The Australian International Documentary Conference celebrated a record-breaking edition after holding its first expanded in-person event after two previous hybrid and virtual outings.

Held at Melbourne’s Australia Centre for the Moving Image on March 5- 8, the lively four-day conference of industry panels, screenings and networking events was followed by a three-day online international marketplace (March 9 – 11) that drew 820 documentary and factual industry delegates.

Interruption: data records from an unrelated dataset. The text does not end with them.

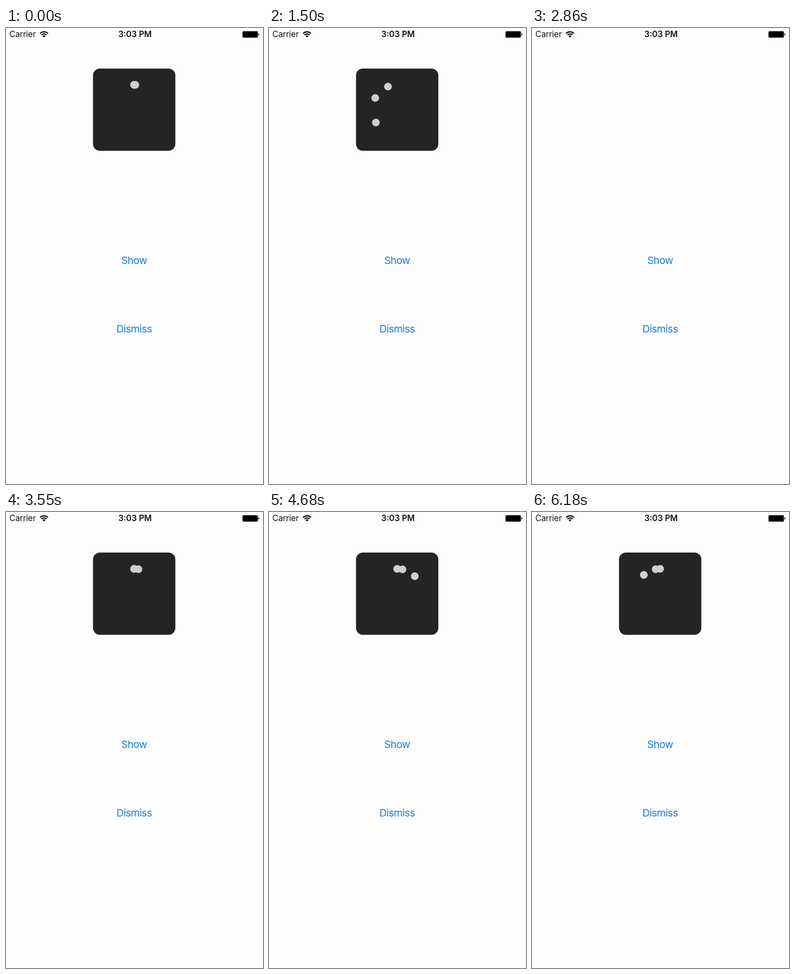
These frames come from a looping animation (480 by 852 pixels, 6.22 s). An HTML page:

```html
<!DOCTYPE html>
<html lang="en">
<head>
<meta charset="utf-8">
<title>Loading indicator</title>
<style>
  html, body { margin: 0; width: 100%; height: 100%; overflow: hidden; background: #fefdfe; }
  svg { display: block; width: 100%; height: 100%; }
  text { font-family: Inter, sans-serif; }
  .status { font-size: 15.4px; fill: #111; }
  .button { font-size: 19.2px; letter-spacing: -.03em; text-anchor: middle; fill: #1b7cd8; }
</style>
</head>
<body>
<svg viewBox="0 0 480 852">
  <text class="status" x="6.3" y="17.3" letter-spacing="-.01em">Carrier</text>
  <g fill="none" stroke="#111" stroke-width="2.3">
    <path d="M63.6 10.2a10.6 10.6 0 0 1 14.8 0M66.2 13a6.9 6.9 0 0 1 9.6 0"/>
    <path d="M71 17.8l-2.7-2.8a3.9 3.9 0 0 1 5.4 0z" fill="#111" stroke="none"/>
  </g>
  <text class="status" x="241" y="17.3" text-anchor="middle" font-weight="600">3:03 PM</text>
  <rect x="441.8" y="6" width="28.6" height="12" rx="2" fill="#000" stroke="#777" stroke-width=".8"/>
  <path d="M471.4 10q2 .4 2 2t-2 2z" fill="#222"/>

  <g id="card">
    <rect x="162.5" y="75.7" width="153.8" height="153.8" rx="13" fill="#252326"/>
    <g id="dots" fill="#d0cfd0"></g>
  </g>

  <text class="button" x="239.3" y="440.6">Show</text>
  <text class="button" x="239.3" y="569">Dismiss</text>
</svg>
<script>
const LOOP = 6220, TURN = 685, LAG = 79;
const STARTS = [-42, 934, 1928, 3470, 4512, 5499];
const HIDE = 2300, SHOW = 3480;
const CENTER = { x: 239.3, y: 152.6 }, RADIUS = 46.4;

const card = document.getElementById('card');
const dots = Array.from({ length: 3 }, () => {
  const dot = document.createElementNS('http://www.w3.org/2000/svg', 'circle');
  dot.setAttribute('r', 7.2);
  return document.getElementById('dots').appendChild(dot);
});

// cubic-bezier(.42, 0, .58, 1), solved by bisection
function easeInOut(x) {
  if (x <= 0 || x >= 1) return x <= 0 ? 0 : 1;
  let low = 0, high = 1;
  for (let i = 0; i < 20; i++) {
    const s = (low + high) / 2;
    if (1.26 * s - .78 * s * s + .52 * s ** 3 < x) low = s; else high = s;
  }
  return low * low * (3 - 2 * low);
}

function draw(time) {
  const start = STARTS.findLast(s => s <= time);
  card.style.display = time >= HIDE && time < SHOW ? 'none' : '';
  dots.forEach((dot, i) => {
    const angle = 2 * Math.PI * easeInOut((time - start - i * LAG) / TURN);
    dot.setAttribute('cx', CENTER.x + RADIUS * Math.sin(angle));
    dot.setAttribute('cy', CENTER.y - RADIUS * Math.cos(angle));
  });
}

const origin = performance.now();
function tick() {
  draw((performance.now() - origin) % LOOP);
  requestAnimationFrame(tick);
}
tick();
</script>
</body>
</html>
```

The numbers were the highest in 20 years and the most attendees since the event relocated to Melbourne in 2016.

The third annual awards were also announced on March 8 with the top prize for best documentary feature going to “Wash My Soul in the River’s Flow,” director Philippa Bateman’s portrait of musician and activists Archie Roach and Ruby Hunter.

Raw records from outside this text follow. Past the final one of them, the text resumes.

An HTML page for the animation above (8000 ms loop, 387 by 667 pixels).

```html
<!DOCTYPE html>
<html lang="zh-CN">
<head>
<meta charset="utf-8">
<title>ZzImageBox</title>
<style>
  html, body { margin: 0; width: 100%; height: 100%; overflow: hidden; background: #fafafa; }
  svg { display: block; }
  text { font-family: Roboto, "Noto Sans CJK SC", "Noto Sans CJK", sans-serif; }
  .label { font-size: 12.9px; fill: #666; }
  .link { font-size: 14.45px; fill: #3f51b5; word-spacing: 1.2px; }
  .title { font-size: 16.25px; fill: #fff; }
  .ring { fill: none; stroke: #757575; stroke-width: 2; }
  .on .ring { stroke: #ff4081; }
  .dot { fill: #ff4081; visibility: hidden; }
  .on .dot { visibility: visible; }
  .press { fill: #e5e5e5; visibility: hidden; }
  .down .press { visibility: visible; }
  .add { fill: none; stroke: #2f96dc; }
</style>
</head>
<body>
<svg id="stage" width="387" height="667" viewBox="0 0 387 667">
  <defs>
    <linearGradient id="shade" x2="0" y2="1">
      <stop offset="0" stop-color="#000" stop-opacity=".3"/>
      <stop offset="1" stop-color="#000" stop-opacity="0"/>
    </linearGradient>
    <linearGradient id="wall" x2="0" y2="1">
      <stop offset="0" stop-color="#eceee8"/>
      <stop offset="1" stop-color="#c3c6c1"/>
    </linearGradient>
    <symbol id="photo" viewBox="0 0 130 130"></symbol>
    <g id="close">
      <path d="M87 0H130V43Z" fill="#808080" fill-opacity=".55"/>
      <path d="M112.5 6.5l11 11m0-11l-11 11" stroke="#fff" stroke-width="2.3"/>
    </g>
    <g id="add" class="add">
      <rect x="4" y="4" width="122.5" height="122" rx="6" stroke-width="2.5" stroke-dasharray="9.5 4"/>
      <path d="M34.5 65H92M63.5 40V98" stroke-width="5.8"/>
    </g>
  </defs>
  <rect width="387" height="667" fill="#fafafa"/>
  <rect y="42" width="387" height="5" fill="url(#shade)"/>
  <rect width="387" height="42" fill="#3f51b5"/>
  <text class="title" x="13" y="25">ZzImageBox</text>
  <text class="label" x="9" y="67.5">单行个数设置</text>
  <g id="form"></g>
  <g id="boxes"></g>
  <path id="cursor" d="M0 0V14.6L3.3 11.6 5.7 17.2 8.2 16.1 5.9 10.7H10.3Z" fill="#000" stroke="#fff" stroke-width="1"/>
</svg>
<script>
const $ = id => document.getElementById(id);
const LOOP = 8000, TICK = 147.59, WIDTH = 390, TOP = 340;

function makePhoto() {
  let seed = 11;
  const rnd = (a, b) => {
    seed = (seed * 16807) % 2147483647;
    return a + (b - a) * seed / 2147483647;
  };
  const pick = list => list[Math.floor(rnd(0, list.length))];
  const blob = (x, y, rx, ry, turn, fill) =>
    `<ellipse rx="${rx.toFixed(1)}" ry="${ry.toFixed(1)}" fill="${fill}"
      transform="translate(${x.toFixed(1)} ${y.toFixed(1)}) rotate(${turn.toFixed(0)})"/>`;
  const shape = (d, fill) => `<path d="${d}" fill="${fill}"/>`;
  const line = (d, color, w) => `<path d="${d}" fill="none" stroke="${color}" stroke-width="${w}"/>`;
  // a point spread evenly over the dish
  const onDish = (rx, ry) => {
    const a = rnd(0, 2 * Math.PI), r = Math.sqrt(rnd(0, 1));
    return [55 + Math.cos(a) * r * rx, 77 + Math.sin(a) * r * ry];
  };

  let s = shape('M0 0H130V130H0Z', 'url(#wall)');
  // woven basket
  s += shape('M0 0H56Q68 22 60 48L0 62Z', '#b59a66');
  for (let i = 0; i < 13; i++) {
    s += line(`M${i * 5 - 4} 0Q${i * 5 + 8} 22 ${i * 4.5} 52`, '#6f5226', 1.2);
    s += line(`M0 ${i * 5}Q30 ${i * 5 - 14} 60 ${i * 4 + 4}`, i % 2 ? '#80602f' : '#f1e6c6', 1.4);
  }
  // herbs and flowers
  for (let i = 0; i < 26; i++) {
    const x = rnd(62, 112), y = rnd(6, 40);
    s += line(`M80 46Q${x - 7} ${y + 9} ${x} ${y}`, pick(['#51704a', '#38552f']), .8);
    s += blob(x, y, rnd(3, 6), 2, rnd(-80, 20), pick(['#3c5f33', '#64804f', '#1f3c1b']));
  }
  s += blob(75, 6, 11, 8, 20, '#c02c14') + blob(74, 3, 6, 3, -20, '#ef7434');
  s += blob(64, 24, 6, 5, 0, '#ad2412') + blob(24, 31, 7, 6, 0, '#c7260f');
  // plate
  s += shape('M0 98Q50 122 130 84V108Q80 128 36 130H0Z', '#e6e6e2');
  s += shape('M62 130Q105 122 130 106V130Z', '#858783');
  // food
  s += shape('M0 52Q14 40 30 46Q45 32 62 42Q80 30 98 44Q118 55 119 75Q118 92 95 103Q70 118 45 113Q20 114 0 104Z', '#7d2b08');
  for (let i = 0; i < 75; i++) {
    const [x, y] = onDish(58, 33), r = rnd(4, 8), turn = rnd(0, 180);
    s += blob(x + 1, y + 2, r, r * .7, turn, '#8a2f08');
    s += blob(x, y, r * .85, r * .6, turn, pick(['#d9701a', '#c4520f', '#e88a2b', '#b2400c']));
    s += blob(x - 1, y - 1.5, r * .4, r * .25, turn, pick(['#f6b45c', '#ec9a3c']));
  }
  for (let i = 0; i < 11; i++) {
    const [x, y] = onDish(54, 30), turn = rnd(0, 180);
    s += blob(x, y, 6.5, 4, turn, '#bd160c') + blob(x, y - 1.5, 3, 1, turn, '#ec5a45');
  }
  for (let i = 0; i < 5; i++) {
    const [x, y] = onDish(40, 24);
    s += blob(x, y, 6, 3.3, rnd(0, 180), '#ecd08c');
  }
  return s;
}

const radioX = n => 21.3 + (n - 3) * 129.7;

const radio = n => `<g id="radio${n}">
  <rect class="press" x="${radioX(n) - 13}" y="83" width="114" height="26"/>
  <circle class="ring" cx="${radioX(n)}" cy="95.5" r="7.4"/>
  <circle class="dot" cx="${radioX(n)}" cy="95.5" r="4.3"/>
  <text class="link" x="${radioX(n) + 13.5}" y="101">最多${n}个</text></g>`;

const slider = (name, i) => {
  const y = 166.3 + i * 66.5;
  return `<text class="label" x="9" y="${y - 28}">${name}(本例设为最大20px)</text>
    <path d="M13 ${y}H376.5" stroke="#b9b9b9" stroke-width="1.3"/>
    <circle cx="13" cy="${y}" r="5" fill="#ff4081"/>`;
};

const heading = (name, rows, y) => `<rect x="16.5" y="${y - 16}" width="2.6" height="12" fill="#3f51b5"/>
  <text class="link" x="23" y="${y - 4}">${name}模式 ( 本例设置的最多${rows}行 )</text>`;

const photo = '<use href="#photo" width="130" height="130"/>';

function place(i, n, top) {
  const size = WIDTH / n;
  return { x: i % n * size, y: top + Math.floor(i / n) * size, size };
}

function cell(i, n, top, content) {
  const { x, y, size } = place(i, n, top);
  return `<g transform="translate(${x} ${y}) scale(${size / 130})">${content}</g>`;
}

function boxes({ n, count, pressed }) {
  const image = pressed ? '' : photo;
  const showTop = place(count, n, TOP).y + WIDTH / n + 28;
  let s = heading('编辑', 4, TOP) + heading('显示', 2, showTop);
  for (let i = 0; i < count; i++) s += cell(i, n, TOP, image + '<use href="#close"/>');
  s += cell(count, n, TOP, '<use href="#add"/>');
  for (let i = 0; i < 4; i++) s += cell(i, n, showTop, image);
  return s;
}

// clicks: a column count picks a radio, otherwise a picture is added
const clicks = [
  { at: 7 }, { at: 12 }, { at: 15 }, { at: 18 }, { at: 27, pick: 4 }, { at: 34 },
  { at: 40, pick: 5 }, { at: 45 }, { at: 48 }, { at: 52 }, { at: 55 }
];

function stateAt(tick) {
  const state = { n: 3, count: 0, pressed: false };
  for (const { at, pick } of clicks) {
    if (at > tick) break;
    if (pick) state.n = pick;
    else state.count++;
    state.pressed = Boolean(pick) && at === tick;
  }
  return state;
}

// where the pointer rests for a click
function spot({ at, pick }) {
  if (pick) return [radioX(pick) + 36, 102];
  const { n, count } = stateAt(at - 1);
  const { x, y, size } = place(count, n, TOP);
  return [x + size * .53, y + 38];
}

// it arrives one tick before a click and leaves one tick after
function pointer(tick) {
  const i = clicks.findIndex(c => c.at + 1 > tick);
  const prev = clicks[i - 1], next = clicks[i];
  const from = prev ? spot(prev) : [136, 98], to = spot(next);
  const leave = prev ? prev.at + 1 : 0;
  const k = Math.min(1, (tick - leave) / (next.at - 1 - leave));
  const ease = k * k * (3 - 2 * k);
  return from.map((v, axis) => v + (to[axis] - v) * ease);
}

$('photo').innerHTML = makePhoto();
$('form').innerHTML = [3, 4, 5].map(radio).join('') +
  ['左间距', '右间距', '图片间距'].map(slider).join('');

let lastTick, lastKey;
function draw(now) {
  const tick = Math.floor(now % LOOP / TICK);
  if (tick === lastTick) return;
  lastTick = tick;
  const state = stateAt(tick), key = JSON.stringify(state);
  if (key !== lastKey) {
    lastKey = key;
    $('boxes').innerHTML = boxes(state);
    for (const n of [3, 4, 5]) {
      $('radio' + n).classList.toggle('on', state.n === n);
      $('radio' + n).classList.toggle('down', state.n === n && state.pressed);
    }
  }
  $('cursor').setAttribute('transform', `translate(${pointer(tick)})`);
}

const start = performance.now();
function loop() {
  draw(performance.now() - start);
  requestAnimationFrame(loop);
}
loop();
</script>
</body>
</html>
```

The award for best documentary/factual series was won by Blackfella Films’ “The Australian Wars,” a three-part series, commissioned by SBS, that illuminates and questions Australia’s dark colonial past. The prize for best documentary in the factual single category was won by Tamarind Tree Pictures and ABC’s “Still We Rise.”

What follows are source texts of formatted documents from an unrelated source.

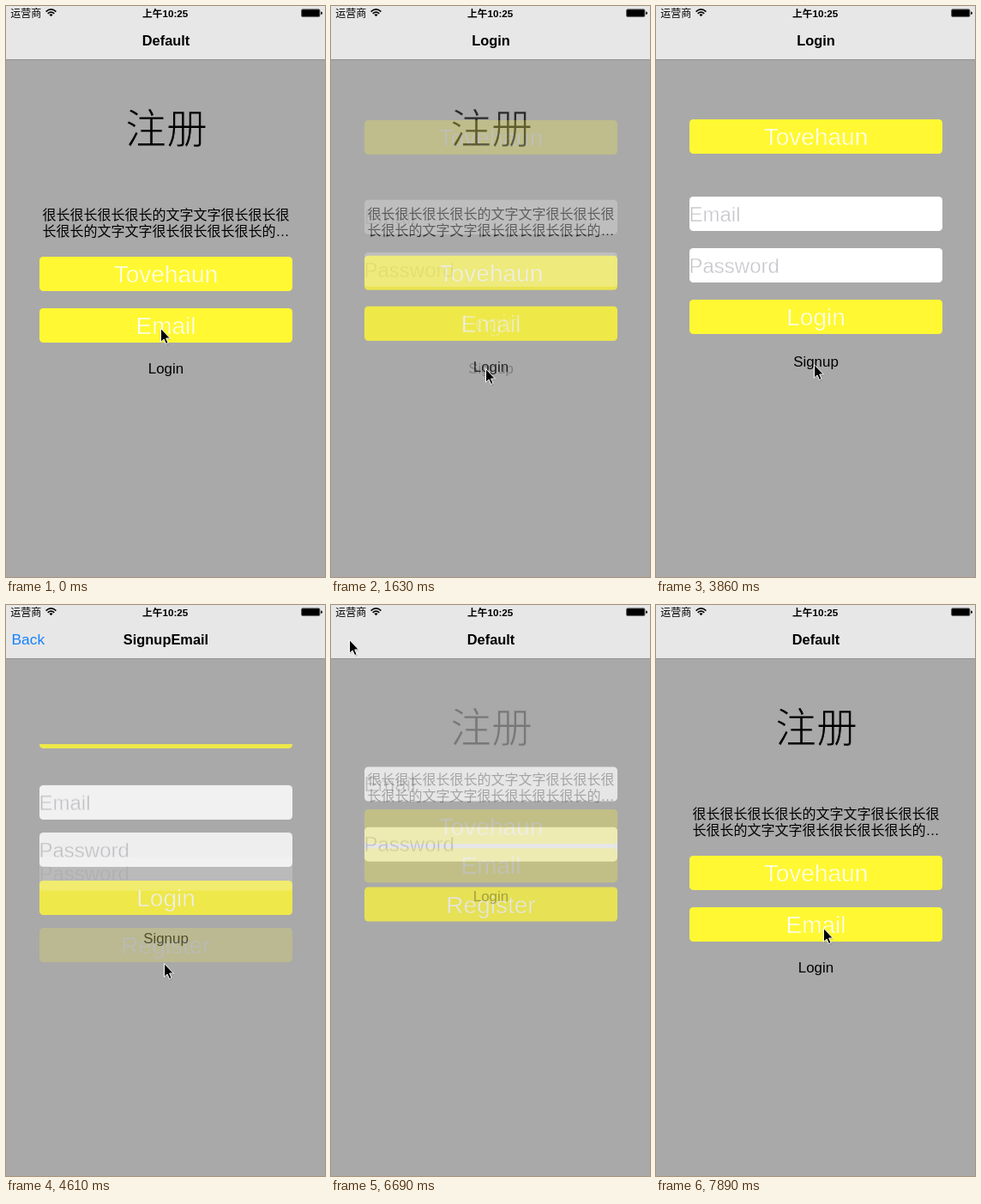
Recreate the animation shown at these times as an HTML page. Size 372 by 665 pixels, loop 8 s.

```html
<!DOCTYPE html>
<html lang="zh-CN">
<head>
<meta charset="utf-8">
<title>Login flow</title>
<style>
  html, body { margin: 0; width: 100%; height: 100%; overflow: hidden; background: #a9a9a9; }
  svg { display: block; width: 100%; height: 100%; }
  text { font-family: "Liberation Sans", "Noto Sans CJK SC", "Noto Sans CJK", sans-serif; }
  .mid { text-anchor: middle; }
  /* Background-coloured strokes thin the letters to a light weight. */
  .headline { font-size: 48px; font-weight: 300; stroke: #a9a9a9; stroke-width: 1.1; }
  .copy { font-size: 16px; font-weight: 300; }
  .link { font-size: 16.9px; }
  .caption { font-size: 28px; fill: #fff; stroke: #fff833; stroke-width: .6; }
  .hint { font-size: 24px; fill: #c7c7cc; stroke: #fff; stroke-width: .4; }
  .navTitle { font-size: 16.4px; font-weight: bold; }
  .back { font-size: 17.4px; fill: #1582fb; }
  .status { font-size: 11.7px; }
</style>
</head>
<body>
<svg viewBox="0 0 372 665" preserveAspectRatio="none">
  <defs>
    <clipPath id="below"><rect y="162" width="372" height="503"/></clipPath>
  </defs>
  <rect width="372" height="665" fill="#a9a9a9"/>
  <g id="stage"></g>
  <rect width="372" height="62" fill="#e7e7e7"/>
  <rect y="62" width="372" height="1" fill="#929292"/>

  <text class="status" x="5.3" y="12.5" style="font-size:12px">运营商</text>
  <g fill="none" stroke="#000" stroke-width="1.6">
    <path d="M46.6 6.6Q52.5 1.2 58.4 6.6M48.7 8.9Q52.5 5.5 56.3 8.9"/>
    <path d="M50.4 10L52.5 12.3L54.6 10Q52.5 8.4 50.4 10Z" fill="#000" stroke="none"/>
  </g>
  <text class="status mid" x="185.7" y="12.5" font-weight="bold">上午10:25</text>
  <rect x="344.5" y="3.8" width="21.5" height="8.8" rx="1.5" fill="#555" stroke="#333" stroke-width=".6"/>
  <rect x="345.2" y="4.5" width="20.1" height="7.4" rx=".6"/>
  <path d="M367.2 6.6Q369 6.8 369 8.3Q369 9.8 367.2 10Z"/>

  <text class="navTitle mid" id="navTitle" x="186.5" y="46"></text>
  <text class="back" id="back" x="6.5" y="46">Back</text>
  <g id="cursor">
    <path d="M1 2V17L5 14L7.5 20L10 19L7.6 13.4H12Z" opacity=".22"/>
    <path d="M.5 .6V16.2L4.1 13L6.6 18.6L9.1 17.5L6.7 12H11.4Z" stroke="#fff" stroke-width="1"/>
  </g>
</svg>
<script>
const $ = id => document.getElementById(id);
const LOOP = 8000, TICK = 148.87;

// Every part is drawn at its resting position; only shifts are animated.
const label = (cls, x, y, s) => `<text class="${cls}" x="${x}" y="${y}">${s}</text>`;
const box = (y, fill) => `<rect x="39" y="${y}" width="295" height="40" rx="4.5" fill="${fill}"/>`;
const button = (y, s) => box(y, '#fff833') + label('caption mid', 186.5, y + 30, s);
const field = (y, s) => box(y, '#fff') + label('hint', 38.5, y + 28.5, s);
const link = (y, s) => label('link mid', 186.5, y, s);

const pages = {
  Default: [
    label('headline mid', 187, 160, '注册'),
    label('copy', 42.5, 249, '很长很长很长很长的文字文字很长很长很') +
      label('copy', 42.5, 268, '长很长的文字文字很长很长很长很长的…'),
    button(292, 'Tovehaun'), button(352, 'Email'), link(428, 'Login')
  ],
  Login: [
    button(132, 'Tovehaun'), field(222, 'Email'), field(282, 'Password'),
    button(342, 'Login'), link(420, 'Signup')
  ],
  SignupEmail: [field(172, 'Email'), field(232, 'Password'), button(292, 'Register')]
};

// leave: where old parts drift to; enter: where new parts come from.
const changes = [
  { at: 11, from: 'Default', to: 'Login', ease: [.25, .9],
    leave: [0, -4, -5, -8, -8], enter: [1.3, 5, 6.7, 9.5, 10.5] },
  { at: 31, from: 'Login', to: 'SignupEmail', ease: [.2, .9], clip: true,
    leave: [-25, -60, -85, -105, -130], enter: [47, 76, 105] },
  { at: 45, from: 'SignupEmail', to: 'Default', ease: [.29, .93],
    leave: [57, 92, 126], enter: [0, -56, -76, -97, -117] }
];

// Pointer stops: tick, x, y
const stops = [
  [0, 180, 375], [5, 179, 384], [6, 178, 402], [7, 179, 417], [8, 180, 422],
  [15, 194, 372], [16, 190, 304], [17, 174, 347], [18, 166, 357], [19, 162, 364], [20, 160, 368],
  [22, 171, 360], [25, 178, 392], [26, 184, 417],
  [33, 158, 320], [34, 110, 160], [35, 84, 69], [37, 63, 62], [38, 36, 48], [39, 21, 40],
  [49, 60, 96], [50, 140, 250], [51, 217, 360], [52, 207, 394], [53, 195, 376]
];

const layers = {};
for (const [name, parts] of Object.entries(pages)) {
  const layer = document.createElementNS('http://www.w3.org/2000/svg', 'g');
  layer.innerHTML = parts.map(p => `<g>${p}</g>`).join('');
  layers[name] = layer;
}

function place(name, opacity, shifts, amount) {
  const layer = layers[name];
  layer.setAttribute('opacity', opacity);
  [...layer.children].forEach((part, i) =>
    part.setAttribute('transform', `translate(0 ${shifts ? shifts[i] * amount : 0})`));
  $('stage').append(layer);
}

function draw(tick) {
  const change = changes.filter(c => c.at <= tick).pop();
  const current = change ? change.to : 'Default';
  const p = change ? change.ease[tick - change.at] ?? 1 : 1;

  $('stage').replaceChildren();
  if (p < 1) place(change.from, 1 - p, change.leave, p);
  place(current, p, change && change.enter, 1 - p);
  if (p < 1 && change.clip) $('stage').setAttribute('clip-path', 'url(#below)');
  else $('stage').removeAttribute('clip-path');

  $('navTitle').textContent = current;
  $('back').setAttribute('opacity', current !== 'SignupEmail' ? 0 : tick >= 43 ? .2 : 1);

  const [, x, y] = stops.filter(s => s[0] <= tick).pop();
  $('cursor').setAttribute('transform', `translate(${x} ${y})`);
}

let shown = -1;
function loop() {
  const tick = Math.floor((performance.now() % LOOP + 13) / TICK);
  if (tick !== shown) draw(shown = tick);
  requestAnimationFrame(loop);
}
loop();
</script>
</body>
</html>
```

With the overall theme of “Agents of Change,” 715 delegates in-person and 105 online participants from 21 countries attended. These included 147 local and international speakers in a conference program of 52 sessions, pitches, workshops and screenings, and a record 617 curated meetings.

Headliners, Oscar winner Daniel Roher (“Navalny”) and Oscar nominee Sara Dosa (“Fire of Love”) had originally planned to attend in-person, but appeared on zoom as their Oscar commitments prevented travel. In-person industry attendees included representatives from Hot Docs, TVF International, ARTE (France), Al Jazeera (English), Dogwoof, BBC Storyville, Naked Television, ABC (Australia), Paramount Plus, Stan and SBS.

“It’s easy to find stories outside the U.S. if you show up at the Toronto Film Festival, but what about the stores that are not as easy to get,” said Erika Dilday, executive producer at American Documentary and POV. “It was great to see the diversity of stories that were on offer.”

In addition to the value of deals struck, the event also unlocked some A$350,000 ($234,000) of project development finance, prizes, awards and development opportunities. Funding partners included Screen Australia, Shark Island Foundation, DocPlay and The Post Lounge. Awards partnerships included AFTRS, Deakin Motion Lab, Artisan Post Group and Film Finances.

“We have room to grow to increase our international presence and that creates greater opportunities for Australian documentary makers to find global buyers and audiences,” said Natasha Gadd, CEO and AIDC creative director.